**Directions for this task:** Determine how many lines in the records below contain "stroke", then state that number alone.

START Dataset

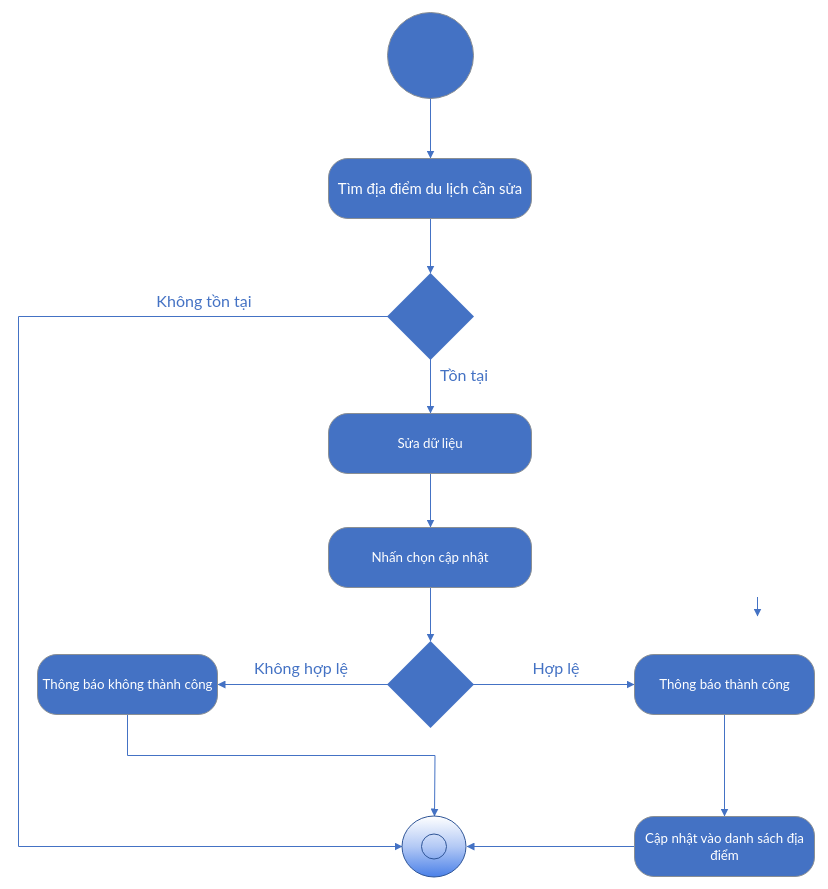
<!DOCTYPE html>
<html lang="vi">
<head>
<meta charset="utf-8">
<title>Sơ đồ hoạt động: sửa địa điểm du lịch</title>
<style>
:root {
  --paper: #ffffff;
  --node: #4472c4;
  --node-edge: #8a8f94;
  --line: #4472c4;
  --label: #4472c4;
  --node-text: #ffffff;
  --end-edge: #2f5597;
}
* { box-sizing: border-box; margin: 0; padding: 0; }
html, body { width: 828px; height: 889px; overflow: hidden; background: var(--paper); }
.diagram {
  position: relative;
  width: 828px;
  height: 889px;
  font-family: Lato, "Open Sans", sans-serif;
}
.connectors { position: absolute; inset: 0; display: block; }
.flow { fill: none; stroke: var(--line); stroke-width: 1; }
.arrowhead { fill: var(--line); }
.decision { fill: var(--node); }
.start { fill: var(--node); stroke: var(--node-edge); }
.end { stroke: var(--end-edge); }
.end-core { fill: none; stroke: var(--end-edge); }
.action {
  position: absolute;
  display: flex;
  align-items: center;
  justify-content: center;
  width: 204px;
  height: 61px;
  border: 1px solid var(--node-edge);
  border-radius: 20px;
  background: var(--node);
  color: var(--node-text);
  font-size: 13.3px;
  line-height: 17px;
  text-align: center;
  white-space: nowrap;
}
.action.side { width: 181px; }
.find { left: 328px; top: 158px; font-size: 14.9px; }
.edit { left: 328px; top: 413px; }
.update { left: 328px; top: 527px; }
.failure { left: 37px; top: 654px; }
.success { left: 634px; top: 654px; }
.save { left: 634px; top: 816px; }
.guard {
  position: absolute;
  width: 120px;
  color: var(--label);
  font-size: 16px;
  line-height: 20px;
  text-align: center;
  white-space: nowrap;
}
.not-found { left: 144px; top: 291px; }
.found { left: 404px; top: 365px; }
.invalid { left: 241px; top: 658px; }
.valid { left: 496px; top: 658px; }
</style>
</head>
<body>
<main class="diagram">
  <svg class="connectors" width="828" height="889" viewBox="0 0 828 889" aria-hidden="true">
    <defs>
      <marker id="arrow" viewBox="0 0 8 8" refX="7.5" refY="4" markerWidth="8" markerHeight="8" markerUnits="userSpaceOnUse" orient="auto">
        <polygon class="arrowhead" points="0,0 8,4 0,8"/>
      </marker>
      <linearGradient id="end-fill" x1="0" y1="0" x2="0" y2="1">
        <stop offset="0" stop-color="#ffffff"/>
        <stop offset="0.5" stop-color="#b3c9f5"/>
        <stop offset="1" stop-color="#4a80e8"/>
      </linearGradient>
    </defs>

    <g class="flow" marker-end="url(#arrow)">
      <path marker-end="url(#arrow)" d="M430.5 98V158"/>
      <path marker-end="url(#arrow)" d="M430.5 218V273"/>
      <path marker-end="url(#arrow)" d="M430.5 359V413"/>
      <path marker-end="url(#arrow)" d="M430.5 473V527"/>
      <path marker-end="url(#arrow)" d="M430.5 587V641"/>
      <path marker-end="url(#arrow)" d="M388 316.5H18.5V846.5H402"/>
      <path marker-end="url(#arrow)" d="M388 684.5H218"/>
      <path marker-end="url(#arrow)" d="M473 684.5H634"/>
      <path marker-end="url(#arrow)" d="M127.5 714V755.5H435L434.5 816"/>
      <path marker-end="url(#arrow)" d="M724.5 714V816"/>
      <path marker-end="url(#arrow)" d="M634 846.5H467"/>
      <path marker-end="url(#arrow)" d="M757.5 597V616"/>
    </g>

    <circle class="start" cx="430.5" cy="55.5" r="43"/>
    <polygon class="decision" points="430.5,273 474,316.5 430.5,360 387,316.5"/>
    <polygon class="decision" points="430.5,641 474,684.5 430.5,728 387,684.5"/>
    <ellipse class="end" cx="434" cy="846.5" rx="32" ry="30.5" fill="url(#end-fill)"/>
    <circle class="end-core" cx="434" cy="846.5" r="12.5"/>
  </svg>

  <div class="action find">Tìm địa điểm du lịch cần sửa</div>
  <div class="action edit">Sửa dữ liệu</div>
  <div class="action update">Nhấn chọn cập nhật</div>
  <div class="action side failure">Thông báo không thành công</div>
  <div class="action side success">Thông báo thành công</div>
  <div class="action side save">Cập nhật vào danh sách địa<br>điểm</div>

  <p class="guard not-found">Không tồn tại</p>
  <p class="guard found">Tồn tại</p>
  <p class="guard invalid">Không hợp lệ</p>
  <p class="guard valid">Hợp lệ</p>
</main>
</body>
</html>
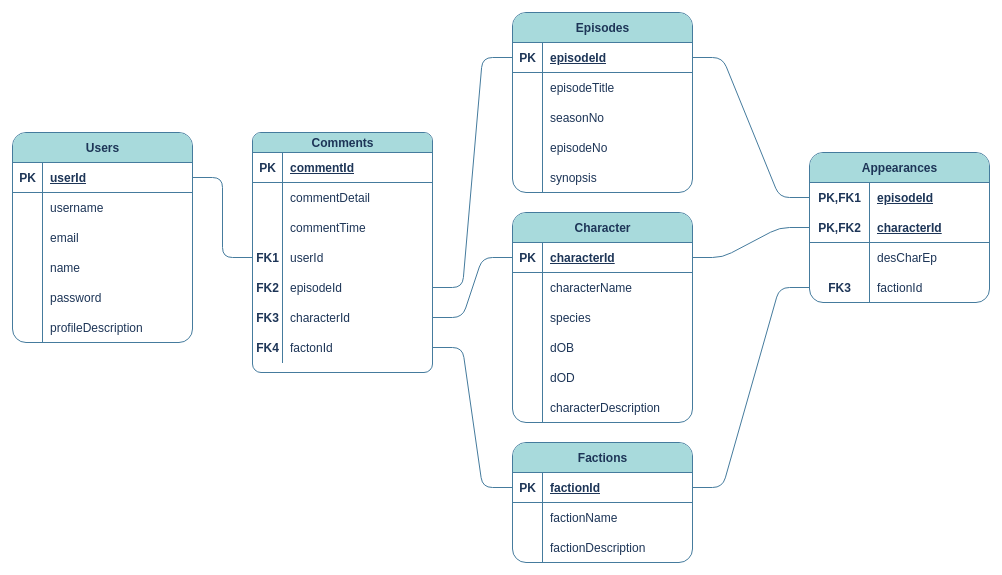
<!DOCTYPE html>
<html lang="en">
<head>
<meta charset="utf-8">
<title>Entity relationship diagram</title>
<style>
:root {
  --line: #457b9d;
  --head: #a8dadc;
  --ink: #1d3557;
  --paper: #ffffff;
}
* { box-sizing: border-box; margin: 0; padding: 0; }
body { width: 1002px; height: 575px; overflow: hidden; background: var(--paper); }
.diagram {
  position: relative; width: 1002px; height: 575px; overflow: hidden;
  font: 12px/14px "Liberation Sans", Arial, sans-serif; color: var(--ink);
}
.relations { position: absolute; left: 0; top: 0; fill: none; stroke: var(--line); stroke-width: 1; }
.entity {
  --key: 30px; --title: 30px;
  position: absolute; width: 181px; overflow: hidden;
  border: 1px solid var(--line); border-radius: 14px; background: var(--paper);
}
.users { left: 12px; top: 132px; height: 211px; }
.comments { --title: 20px; left: 252px; top: 132px; height: 241px; border-radius: 9px; }
.episodes { left: 512px; top: 12px; height: 181px; }
.character { left: 512px; top: 212px; height: 211px; }
.factions { left: 512px; top: 442px; height: 121px; }
.appearances { --key: 60px; left: 809px; top: 152px; height: 151px; }
h2 {
  display: flex; align-items: center; justify-content: center; height: var(--title);
  font-size: 12px; line-height: 14px; font-weight: bold;
  background: var(--head); border-bottom: 1px solid var(--line);
}
.row { display: grid; grid-template-columns: var(--key) 1fr; height: 30px; }
.row > * { display: flex; align-items: center; border-bottom: 1px solid transparent; background-clip: padding-box; }
.row b { position: relative; justify-content: center; white-space: nowrap; padding-right: 1px; }
.row b::after { content: ""; position: absolute; right: 0; top: 0; width: 1px; height: 30px; background: var(--line); }
.row span { padding-left: 7px; }
.primary span { font-weight: bold; text-decoration: underline; }
.last-key > * { border-bottom-color: var(--line); }
</style>
</head>
<body>
<main class="diagram">
  <svg class="relations" width="1002" height="575" viewBox="0 0 1002 575" aria-hidden="true">
    <path d="M193 177.5H212.5Q222.5 177.5 222.5 187.5V247.5Q222.5 257.5 232.5 257.5H252"/>
    <path d="M433 287.5H452.5Q462.5 287.5 463.4 277.5L481.6 67.5Q482.5 57.5 492.5 57.5H512"/>
    <path d="M433 317.5H452.5Q462.5 317.5 465.7 308L479.3 267Q482.5 257.5 492.5 257.5H512"/>
    <path d="M433 347.5H452.5Q462.5 347.5 463.9 357.4L481.1 477.6Q482.5 487.5 492.5 487.5H512"/>
    <path d="M693 57.5H712.5Q722.5 57.5 726.3 66.8L775.7 188.2Q779.5 197.5 789.5 197.5H809"/>
    <path d="M693 257.5H712.5Q722.5 257.5 731.4 252.8L770.6 232.2Q779.5 227.5 789.5 227.5H809"/>
    <path d="M693 487.5H712.5Q722.5 487.5 725.3 477.9L776.7 297.1Q779.5 287.5 789.5 287.5H809"/>
  </svg>

  <section class="entity users">
    <h2>Users</h2>
    <div class="row primary last-key"><b>PK</b><span>userId</span></div>
    <div class="row"><b></b><span>username</span></div>
    <div class="row"><b></b><span>email</span></div>
    <div class="row"><b></b><span>name</span></div>
    <div class="row"><b></b><span>password</span></div>
    <div class="row"><b></b><span>profileDescription</span></div>
  </section>

  <section class="entity comments">
    <h2>Comments</h2>
    <div class="row primary last-key"><b>PK</b><span>commentId</span></div>
    <div class="row"><b></b><span>commentDetail</span></div>
    <div class="row"><b></b><span>commentTime</span></div>
    <div class="row"><b>FK1</b><span>userId</span></div>
    <div class="row"><b>FK2</b><span>episodeId</span></div>
    <div class="row"><b>FK3</b><span>characterId</span></div>
    <div class="row"><b>FK4</b><span>factonId</span></div>
  </section>

  <section class="entity episodes">
    <h2>Episodes</h2>
    <div class="row primary last-key"><b>PK</b><span>episodeId</span></div>
    <div class="row"><b></b><span>episodeTitle</span></div>
    <div class="row"><b></b><span>seasonNo</span></div>
    <div class="row"><b></b><span>episodeNo</span></div>
    <div class="row"><b></b><span>synopsis</span></div>
  </section>

  <section class="entity character">
    <h2>Character</h2>
    <div class="row primary last-key"><b>PK</b><span>characterId</span></div>
    <div class="row"><b></b><span>characterName</span></div>
    <div class="row"><b></b><span>species</span></div>
    <div class="row"><b></b><span>dOB</span></div>
    <div class="row"><b></b><span>dOD</span></div>
    <div class="row"><b></b><span>characterDescription</span></div>
  </section>

  <section class="entity factions">
    <h2>Factions</h2>
    <div class="row primary last-key"><b>PK</b><span>factionId</span></div>
    <div class="row"><b></b><span>factionName</span></div>
    <div class="row"><b></b><span>factionDescription</span></div>
  </section>

  <section class="entity appearances">
    <h2>Appearances</h2>
    <div class="row primary"><b>PK,FK1</b><span>episodeId</span></div>
    <div class="row primary last-key"><b>PK,FK2</b><span>characterId</span></div>
    <div class="row"><b></b><span>desCharEp</span></div>
    <div class="row"><b>FK3</b><span>factionId</span></div>
  </section>
</main>
</body>
</html>
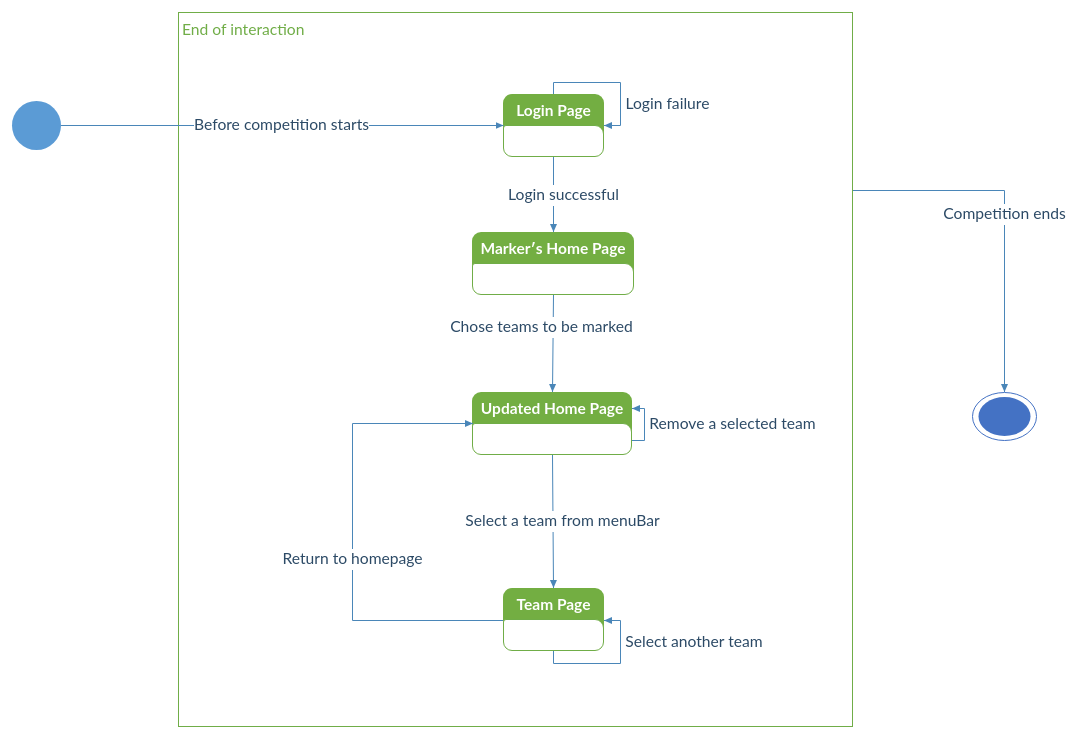
<!DOCTYPE html>
<html lang="en">
<head>
<meta charset="utf-8">
<title>Marker interaction state diagram</title>
<style>
:root {
  --green: #70ad47;
  --green-fill: #73ae42;
  --line: #4a86b8;
  --start: #5b9bd5;
  --end: #4472c4;
  --ink: #2c4a66;
  --paper: #fff;
}
* { box-sizing: border-box; }
html, body { margin: 0; width: 1077px; height: 740px; overflow: hidden; background: var(--paper); }
.diagram {
  position: relative; width: 1077px; height: 740px; overflow: hidden;
  font: 15.65px/19px Lato, Carlito, sans-serif; color: var(--ink);
}
.boundary {
  position: absolute; left: 178px; top: 12px; width: 675px; height: 715px;
  border: 1px solid var(--green);
}
.boundary-title { position: absolute; left: 182px; top: 20px; margin: 0; font: inherit; color: var(--green); white-space: nowrap; }
.state {
  position: absolute; height: 63px; border-radius: 9px;
  display: flex; flex-direction: column;
  background: linear-gradient(var(--green-fill) 41px, transparent 41px);
}
.state h2 {
  margin: 0; height: 31px; font-size: 15.5px; line-height: 32px; font-weight: 700;
  color: var(--paper); text-align: center; white-space: nowrap;
}
.state-body { flex: 1; border: 1px solid var(--green); border-radius: 3px 9px 9px 9px; background: var(--paper); }
.login { left: 503px; top: 94px; width: 101px; }
.home { left: 472px; top: 232px; width: 162px; }
.updated { left: 472px; top: 392px; width: 160px; }
.team { left: 503px; top: 588px; width: 101px; }
.connectors { position: absolute; left: 0; top: 0; }
.label {
  position: absolute; height: 21px; display: flex; justify-content: center;
  background: var(--paper); white-space: nowrap;
}
.before { left: 194px; top: 115px; width: 175px; }
.failure { left: 625px; top: 94px; width: 85px; }
.success { left: 508px; top: 185px; width: 111px; }
.chose { left: 450px; top: 317px; width: 183px; }
.remove { left: 649px; top: 414px; width: 167px; }
.select { left: 465px; top: 511px; width: 195px; }
.return { left: 282px; top: 549px; width: 141px; }
.another { left: 625px; top: 632px; width: 138px; }
.finish { left: 943px; top: 204px; width: 123px; }
</style>
</head>
<body>
<main class="diagram">
  <div class="boundary"></div>
  <h1 class="boundary-title">End of interaction</h1>

  <section class="state login"><h2>Login Page</h2><div class="state-body"></div></section>
  <section class="state home"><h2>Marker′s Home Page</h2><div class="state-body"></div></section>
  <section class="state updated"><h2>Updated Home Page</h2><div class="state-body"></div></section>
  <section class="state team"><h2>Team Page</h2><div class="state-body"></div></section>

  <svg class="connectors" width="1077" height="740" viewBox="0 0 1077 740" aria-hidden="true">
    <defs>
      <marker id="arrow" markerUnits="userSpaceOnUse" markerWidth="8" markerHeight="8" refX="8" refY="4" orient="auto">
        <polygon points="0,0.5 8,4 0,7.5" fill="var(--line)"/>
      </marker>
    </defs>
    <circle cx="36.5" cy="125.5" r="24.5" fill="var(--start)"/>
    <ellipse cx="1004.5" cy="416.5" rx="32" ry="24" fill="var(--paper)" stroke="var(--end)"/>
    <ellipse cx="1004.5" cy="416.5" rx="26" ry="19.5" fill="var(--end)"/>
    <g fill="none" stroke="var(--line)">
      <path marker-end="url(#arrow)" d="M61 125.5H503.5"/>
      <path marker-end="url(#arrow)" d="M553.5 157V232"/>
      <path marker-end="url(#arrow)" d="M553.5 295L552.5 392"/>
      <path marker-end="url(#arrow)" d="M552.5 455L553.5 588"/>
      <path marker-end="url(#arrow)" d="M503 620.5H352.5V423.5H473"/>
      <path marker-end="url(#arrow)" d="M853 190.5H1004.5V392"/>
      <path marker-end="url(#arrow)" d="M553.5 94V82.5H620.5V125.5H604"/>
      <path marker-end="url(#arrow)" d="M632 440.5H644.5V408.5H632"/>
      <path marker-end="url(#arrow)" d="M553.5 651V663.5H620.5V620.5H604"/>
    </g>
  </svg>

  <span class="label before">Before competition starts</span>
  <span class="label failure">Login failure</span>
  <span class="label success">Login successful</span>
  <span class="label chose">Chose teams to be marked</span>
  <span class="label remove">Remove a selected team</span>
  <span class="label select">Select a team from menuBar</span>
  <span class="label return">Return to homepage</span>
  <span class="label another">Select another team</span>
  <span class="label finish">Competition ends</span>
</main>
</body>
</html>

END Dataset

**Finished task:** 7